This entire series is a fine effort in my opinion. Barenboim was at his performing peak and he had a musical director who attempted to convey something other than finger-work or facial expressions as Barenboim required. The recording was at the best level possible at the time and has been enhanced to the best level available today. It deserves our gratitude rather than our criticism.
I would suggest that these discs constitute a very major series which justifies the time, effort and cost of the work involved. Viewers just have to show a little understanding of the technical constraints and the concepts attempted. If they can then I would suggest that this may well be worth serious consideration. It offers a very different filming concept and set of interpretations compared to the later Berlin set recorded at a series of `live' concerts and out of chronological order.
Some dialogue from the comments section that may offer further help:

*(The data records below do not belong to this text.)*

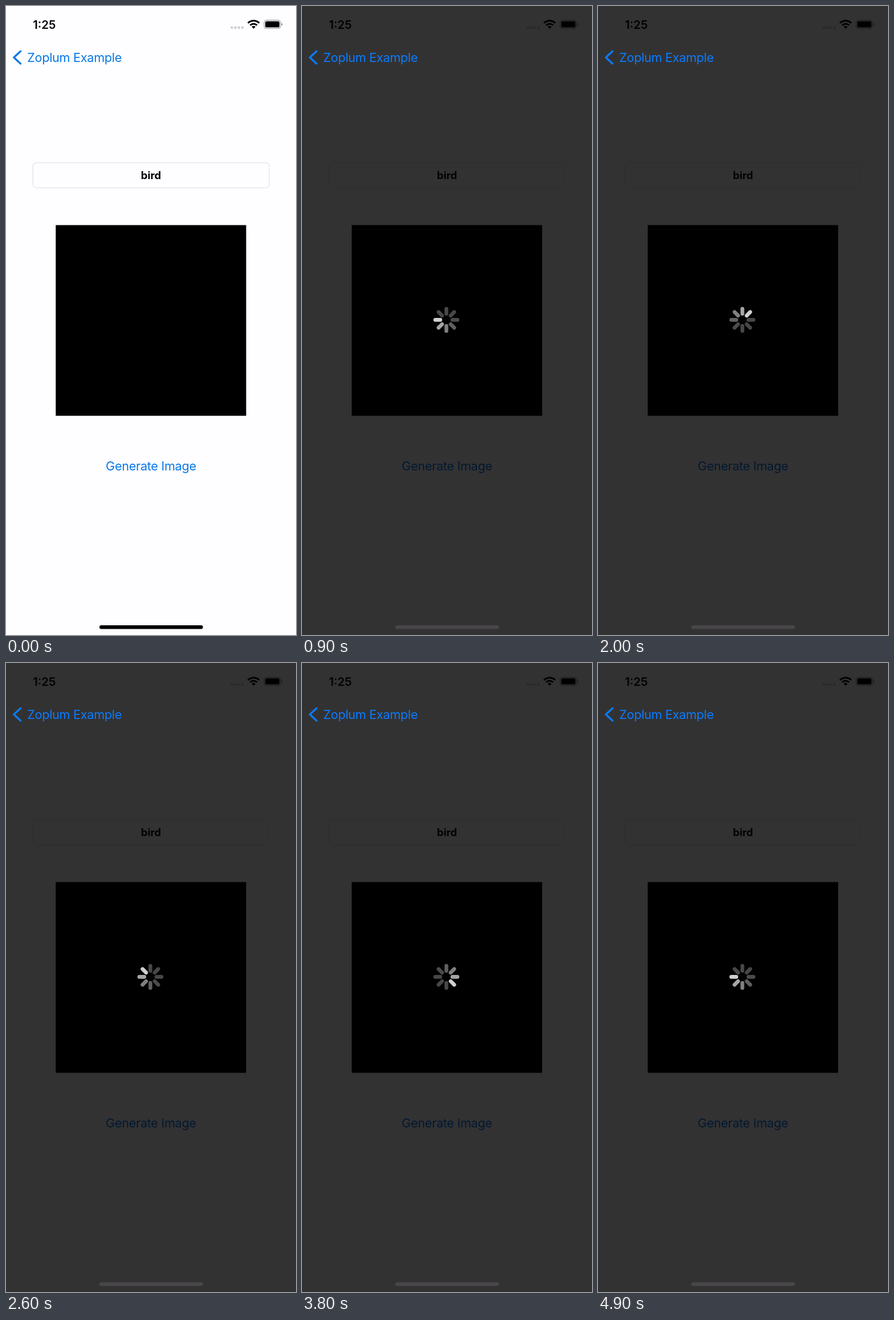
Animation of 509x1101 px, one loop 5000 ms. Source, as an HTML page:

```html
<!DOCTYPE html>
<html lang="en">
<head>
<meta charset="utf-8">
<title>Image generator</title>
<style>
  html, body { margin: 0; width: 100%; height: 100%; overflow: hidden; background: #fefdff; }
  svg { display: block; width: 100%; height: 100%; }
  text { font-family: Inter, Roboto, sans-serif; }
  .link { font-size: 21.7px; letter-spacing: -.32px; }
</style>
</head>
<body>
<svg viewBox="0 0 509 1101">
  <rect width="509" height="1101" fill="#fefdff"/>

  <rect x="47.3" y="274.3" width="414.8" height="44" rx="6.5" fill="none" stroke="#e3e2e5" stroke-width="1.2"/>
  <text x="254.5" y="302.6" font-size="18.5" font-weight="700" text-anchor="middle">bird</text>
  <rect x="87.3" y="383.5" width="334.2" height="333.8"/>
  <text id="button" class="link" x="254.4" y="813" text-anchor="middle">Generate Image</text>

  <rect id="shade" width="509" height="1101" fill="#000" fill-opacity=".8"/>

  <text x="47.3" y="40" font-size="20.3" font-weight="600">1:25</text>
  <g id="dots" fill-opacity=".2"></g>
  <g id="wifi" fill="none" stroke="#000"></g>
  <rect x="453.1" y="24.9" width="28.8" height="14.6" rx="4.4" fill="none" stroke="#000" stroke-opacity=".4" stroke-width="1.2"/>
  <rect x="455" y="26.8" width="25" height="10.8" rx="2.7"/>
  <path d="M483.4 29.8q1.9 .8 1.9 2.4t-1.9 2.4z" fill-opacity=".45"/>

  <g id="nav">
    <path d="M25.6 79.2L13.8 90L25.6 101" fill="none" stroke="currentColor" stroke-width="3.2" stroke-linecap="round" stroke-linejoin="round"/>
    <text class="link" x="37.2" y="98" fill="currentColor">Zoplum Example</text>
  </g>

  <g id="spinner" transform="translate(253.4 549.4)" stroke-width="6.6" stroke-linecap="round"></g>
  <rect id="home" x="164" y="1084" width="181.6" height="6.5" rx="3.25"/>
</svg>
<script>
const LOOP = 5000, PRESS = 700, LOAD = 900, STEP = 100;
const SPOKES = 8, FIRST = 6;
const TRAIL = [208, 166, 128, 96, 75];
const REST = 71;

const $ = id => document.getElementById(id);

function add(parent, tag, attrs) {
  const el = document.createElementNS(parent.namespaceURI, tag);
  for (const key in attrs) el.setAttribute(key, attrs[key]);
  return parent.appendChild(el);
}

for (let i = 0; i < 4; i++) add($('dots'), 'circle', { cx: 396.4 + i * 6.2, cy: 37.7, r: 2.2 });

// Radius and stroke width of each band of the signal fan.
for (const [r, w] of [[2.4, 4.8], [8.5, 3], [14, 3.1]]) {
  const d = r * Math.SQRT1_2;
  add($('wifi'), 'path', {
    d: `M${434.6 - d} ${39.7 - d}A${r} ${r} 0 0 1 ${434.6 + d} ${39.7 - d}`,
    'stroke-width': w
  });
}

const spokes = Array.from({ length: SPOKES }, (_, i) =>
  add($('spinner'), 'line', { y1: -10.7, y2: -19.4, transform: `rotate(${i * 360 / SPOKES})` }));

function draw(t) {
  const loading = t >= LOAD;
  $('shade').style.display = $('spinner').style.display = loading ? '' : 'none';
  $('nav').style.color = loading ? '#0a7cff' : '#0879e6';
  $('home').style.fill = loading ? '#484648' : '#000';
  $('button').style.fill = t >= PRESS && !loading ? '#3396e9' : '#0879e6';
  if (!loading) return;
  const head = FIRST + Math.floor((t - LOAD) / STEP);
  spokes.forEach((spoke, i) => {
    const age = (head - i + SPOKES) % SPOKES;
    const v = TRAIL[age] ?? REST;
    spoke.style.stroke = `rgb(${v},${v},${v + 1})`;
  });
}

const start = performance.now();
function tick() {
  draw((performance.now() - start) % LOOP);
  requestAnimationFrame(tick);
}
tick();
</script>
</body>
</html>
```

Thank you very much for taking the time to detail these clarifications.
Daniel Léo Simpson
San Francisco (U.S. review)
I thought that you might like to know that before I buy a recording I now look through all the reviews to see if you have posted one. Your assessments and opinions are invaluable. Thank you. (US review)
I particularly like your format of review. They give the prospective purchaser an idea of the style of the playing and relevant comparisons. They are succinct. Keep up the good work! (UK review)
I'm sure there are many other serious collectors, besides myself, who wait for your synopsis and opinion before spending their hard-earned money on new releases...
Thank you (UK review)
I'd also add to this. When you in particular review a particular CD, I pay pretty close attention. I would say the characteristics of your reviews I value the most are the detail and general sense of balance and fairness that comes across. That's a great help. Thanks for taking the time on your reviews. (US review)